Middle School, High School, College
Multiple Sessions
Students reflect on how the Earthrise photograph instills a sense of awe and wonder towards our planet.
Middle School, High School, College
Multiple Sessions
Students think about the factors that encourage and discourage people to act when they confront suffering or injustice.
High School, College
≤ 1 hour
Students write a letter of thanks and deliver it in person.
PreK/Lower Elementary, Upper Elementary, Middle School, High School
≤ 30 minutes
Students take a mindful walk in nature, noting what they are grateful for, and create a collaborative art piece of their experience.
Upper Elementary
≤ 1 hour
Students express gratitude towards the many people whose efforts have brought them food.
Upper Elementary
Multiple Sessions
Students hear and share inspiring stories compassionate risk-takers and then develop their own service project.
Middle School, High School, College, Adult
Multiple Sessions
Students describe their ideal world and how they might contribute to creating that world. (Purpose Challenge Practice #2)
Middle School, High School, College
≤ 30 minutes
Students explore how our beliefs about differences influence the ways in which we see and choose to interact with each other.
High School
≤ 1 hour
Students use dance to learn about the world and celebrate diversity.
PreK/Lower Elementary, Upper Elementary, Middle School, High School
≤ 30 minutes

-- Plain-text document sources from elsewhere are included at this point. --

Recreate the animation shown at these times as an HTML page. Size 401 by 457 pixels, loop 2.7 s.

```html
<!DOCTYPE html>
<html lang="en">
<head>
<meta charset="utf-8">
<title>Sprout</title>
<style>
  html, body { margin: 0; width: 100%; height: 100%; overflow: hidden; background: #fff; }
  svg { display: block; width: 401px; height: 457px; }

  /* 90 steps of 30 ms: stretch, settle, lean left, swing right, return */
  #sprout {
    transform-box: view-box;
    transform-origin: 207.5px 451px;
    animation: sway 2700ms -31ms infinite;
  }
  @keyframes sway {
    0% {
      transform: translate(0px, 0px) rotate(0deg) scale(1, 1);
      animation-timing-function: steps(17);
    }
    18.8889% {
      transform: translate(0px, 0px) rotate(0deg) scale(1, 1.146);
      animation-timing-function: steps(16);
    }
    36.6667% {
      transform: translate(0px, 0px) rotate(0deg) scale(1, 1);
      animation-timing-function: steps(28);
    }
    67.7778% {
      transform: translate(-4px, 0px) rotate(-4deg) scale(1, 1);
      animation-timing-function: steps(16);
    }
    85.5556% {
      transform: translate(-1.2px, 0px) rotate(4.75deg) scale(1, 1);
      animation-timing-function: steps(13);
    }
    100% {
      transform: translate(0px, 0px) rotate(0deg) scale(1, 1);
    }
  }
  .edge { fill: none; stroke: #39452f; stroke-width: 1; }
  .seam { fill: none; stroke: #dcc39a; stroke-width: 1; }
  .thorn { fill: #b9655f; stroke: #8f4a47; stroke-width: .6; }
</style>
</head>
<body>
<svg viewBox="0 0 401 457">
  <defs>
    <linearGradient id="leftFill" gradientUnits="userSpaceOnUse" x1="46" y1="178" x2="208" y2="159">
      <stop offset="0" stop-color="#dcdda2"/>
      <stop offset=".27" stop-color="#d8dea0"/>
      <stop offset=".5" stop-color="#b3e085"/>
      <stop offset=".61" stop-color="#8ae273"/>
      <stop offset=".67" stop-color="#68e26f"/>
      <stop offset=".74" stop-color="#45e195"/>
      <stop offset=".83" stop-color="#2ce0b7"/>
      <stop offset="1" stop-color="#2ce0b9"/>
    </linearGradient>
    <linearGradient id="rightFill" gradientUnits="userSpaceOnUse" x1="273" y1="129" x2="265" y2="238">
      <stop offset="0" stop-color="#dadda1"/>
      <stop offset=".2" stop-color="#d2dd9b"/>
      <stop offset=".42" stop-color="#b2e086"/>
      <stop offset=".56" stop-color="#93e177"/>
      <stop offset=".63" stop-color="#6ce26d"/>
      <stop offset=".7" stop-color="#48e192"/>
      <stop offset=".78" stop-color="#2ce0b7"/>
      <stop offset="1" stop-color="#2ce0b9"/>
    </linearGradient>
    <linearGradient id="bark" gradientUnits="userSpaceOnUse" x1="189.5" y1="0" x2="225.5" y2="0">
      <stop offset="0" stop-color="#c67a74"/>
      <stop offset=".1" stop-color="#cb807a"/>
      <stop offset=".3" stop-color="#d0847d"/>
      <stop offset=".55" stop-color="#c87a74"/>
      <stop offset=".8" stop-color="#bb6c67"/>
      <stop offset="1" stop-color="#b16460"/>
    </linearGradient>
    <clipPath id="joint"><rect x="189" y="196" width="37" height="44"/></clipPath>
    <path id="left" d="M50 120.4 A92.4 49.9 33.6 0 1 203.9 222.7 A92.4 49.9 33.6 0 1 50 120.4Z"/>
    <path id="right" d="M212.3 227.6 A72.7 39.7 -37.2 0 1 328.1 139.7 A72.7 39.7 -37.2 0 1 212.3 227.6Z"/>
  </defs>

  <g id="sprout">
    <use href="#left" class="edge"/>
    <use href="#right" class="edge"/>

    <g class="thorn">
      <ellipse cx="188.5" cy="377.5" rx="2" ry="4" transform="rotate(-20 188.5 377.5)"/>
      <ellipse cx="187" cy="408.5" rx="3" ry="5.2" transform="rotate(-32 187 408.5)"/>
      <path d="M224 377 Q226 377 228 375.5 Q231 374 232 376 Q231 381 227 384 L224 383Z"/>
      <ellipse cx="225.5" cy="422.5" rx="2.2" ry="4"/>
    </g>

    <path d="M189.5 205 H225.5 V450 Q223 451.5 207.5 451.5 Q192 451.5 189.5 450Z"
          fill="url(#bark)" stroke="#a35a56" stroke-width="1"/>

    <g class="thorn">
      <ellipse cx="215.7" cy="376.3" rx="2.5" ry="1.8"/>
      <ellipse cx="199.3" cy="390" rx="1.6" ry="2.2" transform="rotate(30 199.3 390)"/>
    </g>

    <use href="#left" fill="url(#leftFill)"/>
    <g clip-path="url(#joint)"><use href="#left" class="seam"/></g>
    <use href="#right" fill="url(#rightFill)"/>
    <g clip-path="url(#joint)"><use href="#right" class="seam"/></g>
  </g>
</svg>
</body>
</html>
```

Through stories, discussion, and creative presentations about true heroes, students foster their compassion for others and see brave community involvement as an admirable, heroic way of life.
PreK/Lower Elementary, Upper Elementary, Middle School, High School
Multiple Sessions
“Never doubt that a small group of thoughtful, committed citizens can change the world; indeed, it’s the only thing that ever has.”
–Margaret Mead